The web page created & pushed to parents as a way to keep us abreast of developments has not been updated since September 7. It is very adult centric- meaning it’s geared toward parents & educators. We think there needs to be something added to make it accessible- and clear- to students, explaining what to do if they are a victim or know a victim. Everywhere on these pages---- there needs to be something like a flowchart (?) that includes the phone numbers for DCFS, OSP, and OIG and why you would call any of these offices. Yes, there are posters up at schools. But kids need this info, clearly laid out, on the CPS website. And probably prominently displayed on the district homepage.
Parents have a right to know if their school is using the mandated sexual health curriculum, if they are doing required trainings and following reporting laws. It is unclear if required training has happened and we are not sure what, if anything, has been put in place to ensure that all schools are using the CPS mandated sexual health curriculum.
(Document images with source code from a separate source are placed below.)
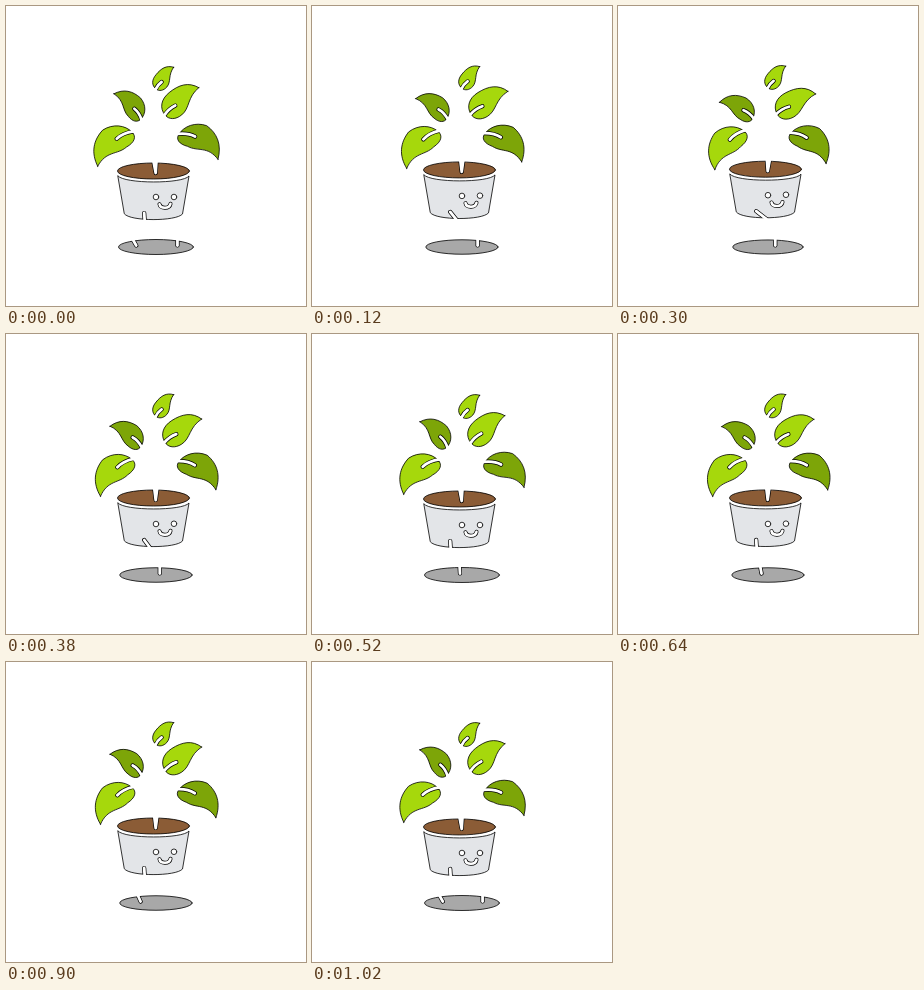
These frames come from a looping animation (300x300 px, 1.04 s). An HTML page with a canvas:

```html
<!DOCTYPE html>
<html lang="en">
<head>
<meta charset="utf-8">
<title>Happy plant</title>
<style>
html, body { margin: 0; width: 100%; height: 100%; overflow: hidden; background: #fff; }
canvas { display: block; }
</style>
</head>
<body>
<canvas id="stage" width="300" height="300"></canvas>
<script>
const ctx = document.getElementById('stage').getContext('2d');
const LOOP = 1040;
const BEAT = LOOP / 2;
const BRIGHT = '#a6d80c', DARK = '#7da508';
const mix = (a, b, p) => a + (b - a) * p;

// x, y: base of the leaf; side: -1 left, 1 right; tilt and droop in degrees below horizontal.
const leaves = [
  { x: 126, y: 126, side: -1, tilt: 45, droop: 9, size: 48.5, curl: 0.12, fill: BRIGHT },
  { x: 173, y: 128, side: 1, tilt: 33, droop: 9, size: 46.5, curl: 0.14, fill: DARK },
  { x: 135, y: 113, side: -1, tilt: -43, droop: 20, size: 37, curl: 0.07, fill: DARK },
  { x: 159, y: 109, side: 1, tilt: -39, droop: 13, size: 43.5, curl: 0, fill: BRIGHT },
  { x: 150, y: 83, side: 1, tilt: -51, droop: 0, size: 28, curl: -0.02, fill: BRIGHT }
];

function oval(x, y, rx, ry) {
  const path = new Path2D();
  path.ellipse(x, y, rx, ry, 0, 0, 2 * Math.PI);
  return path;
}

function stroke(path, color, width) {
  ctx.strokeStyle = color;
  ctx.lineWidth = width;
  ctx.stroke(path);
}

function shape(path, fill) {
  ctx.fillStyle = fill;
  ctx.fill(path);
  stroke(path, '#000', 0.8);
}

// White cut with a thin dark rim that stays inside the shape.
function slot(path, cut) {
  ctx.save();
  ctx.clip(path);
  stroke(cut, '#000', 4.2);
  ctx.restore();
  stroke(cut, '#fff', 2.8);
}

const line = (x0, y0, x1, y1) => new Path2D(`M${x0} ${y0}L${x1} ${y1}`);

function drawLeaf({ x, y, side, tilt, droop, size, curl, fill }, p) {
  const angle = (tilt + droop * p) * Math.PI / 180;
  const cos = Math.cos(angle), sin = Math.sin(angle);
  // Unit leaf: base at 0,0 and tip at 1,0, arched by the curl.
  const at = (u, v) => {
    const w = v + curl * 4 * u * (1 - u);
    return `${x + side * size * (u * cos + w * sin)} ${y - 1.2 * p + size * (u * sin - w * cos)} `;
  };
  const path = new Path2D(
    `M${at(1, 0)}C${at(0.9, 0.26)}${at(0.68, 0.34)}${at(0.4, 0.34)}` +
    `C${at(0.15, 0.34)}${at(0, 0.2)}${at(0, 0)}` +
    `C${at(0, -0.14)}${at(0.12, -0.24)}${at(0.3, -0.24)}` +
    `C${at(0.55, -0.24)}${at(0.65, 0)}${at(1, 0)}Z`);
  shape(path, fill);
  slot(path, new Path2D(`M${at(-0.03, 0)}Q${at(0.15, 0.06)}${at(0.32, 0.02)}`));
}

function drawShadow(t, p) {
  const path = oval(150, 241, mix(37.5, 35, p), mix(7.5, 7, p));
  shape(path, '#a8a8a8');
  const cut = s => {
    const x = 150 - 21.5 * (s + 0.1 * (1 - s * s));
    const lean = Math.max(0, 150 - x) * 0.08;
    slot(path, line(x - lean, 233.5, x + lean, 239.5));
  };
  const s = t / BEAT - 1;
  cut(s);
  if (Math.abs(s) > 0.95) cut(-s);
}

function drawPot(t, p) {
  ctx.save();
  ctx.translate(0, -2 * p);
  const body = new Path2D('M112 170C118 178 177 178 183 170L176.5 208C170 215.5 124 215.5 118.5 208Z');
  shape(body, '#e3e5e8');
  slot(body, line(138.7 + (t < BEAT ? 11 * p : 0), 215, 138.2, 207));

  const soil = oval(147.5, 165, 36, 8);
  const top = mix(149, 150.5, p);
  shape(soil, '#8b5c36');
  slot(soil, new Path2D(`M${top - 1.4} 156L149.7 167L${top + 1.4} 156`));

  for (const eye of [150, 168]) shape(oval(eye, 191 - p * (eye - 150) / 36, 2.8, 2.8), '#fff');
  const smile = new Path2D('M153.5 198.2C154.5 203 163.5 203 164.5 197.8');
  stroke(smile, '#000', 4);
  stroke(smile, '#fff', 2.6);
  ctx.restore();
}

function draw(now) {
  const t = now % LOOP;
  // The lift rises a little faster than it falls.
  const p = Math.sin(Math.PI * (t % BEAT / BEAT) ** 0.92) ** 2;
  ctx.fillStyle = '#fff';
  ctx.fillRect(0, 0, 300, 300);
  ctx.lineCap = ctx.lineJoin = 'round';
  drawShadow(t, p);
  drawPot(t, p);
  for (const leaf of leaves) drawLeaf(leaf, p);
}

const start = performance.now();
function tick() {
  draw(performance.now() - start);
  requestAnimationFrame(tick);
}
tick();
</script>
</body>
</html>
```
Finally, critical clinician positions keep kids safe, healthy and in the best place possible so they can reach their academic and human potential. Many of these positions have been gutted and are at disgustingly low ratios. CPS needs, at minimum, 1,000 more social workers to meet the better than 1:250 ratio recommended. Put MORE social workers and school psychologists in the schools so that students have a place to deal with the stress and trauma they are facing. We'd like an update on efforts to increase wrap around supports for all of our students and what’s the plan to reach that 1,000 more?
Sexual misconduct and abuse happen, and this is not at all a unique CPS phenomenon, but what is disturbing is the utter lack of systems the district put in place to protect students after receiving hundreds of reports. The unelected Board of Ed and management at CPS failed to put together a plan to reduce this, and principals and schools acted as individual islands on their own with no oversight or procedure to follow. Righting this will be a long, ongoing process which will require public engagement, transparency, and accountability. Our children deserve nothing less. Thank you.
Please join us on Thursday, December 6: Betrayed: A Conversation with Chicago Tribune reporters. More information and RSVP here.